# What is expected
Repeat each entry in the listing word for word.

# Supplied records

————————

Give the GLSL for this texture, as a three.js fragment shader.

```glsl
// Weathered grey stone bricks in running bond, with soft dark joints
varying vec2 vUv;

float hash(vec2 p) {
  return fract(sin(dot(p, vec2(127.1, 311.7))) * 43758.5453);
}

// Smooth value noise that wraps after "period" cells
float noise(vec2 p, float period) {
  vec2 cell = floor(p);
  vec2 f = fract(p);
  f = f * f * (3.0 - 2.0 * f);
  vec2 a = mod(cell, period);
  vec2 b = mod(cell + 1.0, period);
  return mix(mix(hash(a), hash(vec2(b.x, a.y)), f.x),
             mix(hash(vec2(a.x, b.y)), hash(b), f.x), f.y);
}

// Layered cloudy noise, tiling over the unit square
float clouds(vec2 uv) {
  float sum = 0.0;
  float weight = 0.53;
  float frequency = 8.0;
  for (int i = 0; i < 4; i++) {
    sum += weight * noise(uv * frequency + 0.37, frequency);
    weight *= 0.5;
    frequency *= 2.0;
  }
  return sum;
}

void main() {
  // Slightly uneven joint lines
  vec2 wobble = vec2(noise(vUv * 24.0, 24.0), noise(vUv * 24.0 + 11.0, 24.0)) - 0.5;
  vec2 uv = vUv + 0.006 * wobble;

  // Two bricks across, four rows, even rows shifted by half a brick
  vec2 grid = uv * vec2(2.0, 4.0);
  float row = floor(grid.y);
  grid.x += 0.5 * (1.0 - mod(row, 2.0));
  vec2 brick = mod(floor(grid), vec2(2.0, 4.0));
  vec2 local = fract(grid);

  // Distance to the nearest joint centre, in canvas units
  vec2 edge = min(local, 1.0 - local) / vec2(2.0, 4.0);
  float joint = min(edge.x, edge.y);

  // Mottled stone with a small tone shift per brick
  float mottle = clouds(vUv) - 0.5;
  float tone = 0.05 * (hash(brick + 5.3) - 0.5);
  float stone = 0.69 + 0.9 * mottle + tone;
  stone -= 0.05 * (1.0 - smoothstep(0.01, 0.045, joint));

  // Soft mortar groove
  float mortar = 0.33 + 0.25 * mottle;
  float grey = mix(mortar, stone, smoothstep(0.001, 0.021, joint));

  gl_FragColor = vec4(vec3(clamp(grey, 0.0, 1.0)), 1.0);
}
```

————————

# Solved problem
Give the GLSL for this texture, as a three.js fragment shader.

```glsl
// Weathered grey stone bricks in running bond, with soft dark joints
varying vec2 vUv;

float hash(vec2 p) {
  return fract(sin(dot(p, vec2(127.1, 311.7))) * 43758.5453);
}

// Smooth value noise that wraps after "period" cells
float noise(vec2 p, float period) {
  vec2 cell = floor(p);
  vec2 f = fract(p);
  f = f * f * (3.0 - 2.0 * f);
  vec2 a = mod(cell, period);
  vec2 b = mod(cell + 1.0, period);
  return mix(mix(hash(a), hash(vec2(b.x, a.y)), f.x),
             mix(hash(vec2(a.x, b.y)), hash(b), f.x), f.y);
}

// Layered cloudy noise, tiling over the unit square
float clouds(vec2 uv) {
  float sum = 0.0;
  float weight = 0.53;
  float frequency = 8.0;
  for (int i = 0; i < 4; i++) {
    sum += weight * noise(uv * frequency + 0.37, frequency);
    weight *= 0.5;
    frequency *= 2.0;
  }
  return sum;
}

void main() {
  // Slightly uneven joint lines
  vec2 wobble = vec2(noise(vUv * 24.0, 24.0), noise(vUv * 24.0 + 11.0, 24.0)) - 0.5;
  vec2 uv = vUv + 0.006 * wobble;

  // Two bricks across, four rows, even rows shifted by half a brick
  vec2 grid = uv * vec2(2.0, 4.0);
  float row = floor(grid.y);
  grid.x += 0.5 * (1.0 - mod(row, 2.0));
  vec2 brick = mod(floor(grid), vec2(2.0, 4.0));
  vec2 local = fract(grid);

  // Distance to the nearest joint centre, in canvas units
  vec2 edge = min(local, 1.0 - local) / vec2(2.0, 4.0);
  float joint = min(edge.x, edge.y);

  // Mottled stone with a small tone shift per brick
  float mottle = clouds(vUv) - 0.5;
  float tone = 0.05 * (hash(brick + 5.3) - 0.5);
  float stone = 0.69 + 0.9 * mottle + tone;
  stone -= 0.05 * (1.0 - smoothstep(0.01, 0.045, joint));

  // Soft mortar groove
  float mortar = 0.33 + 0.25 * mottle;
  float grey = mix(mortar, stone, smoothstep(0.001, 0.021, joint));

  gl_FragColor = vec4(vec3(clamp(grey, 0.0, 1.0)), 1.0);
}
```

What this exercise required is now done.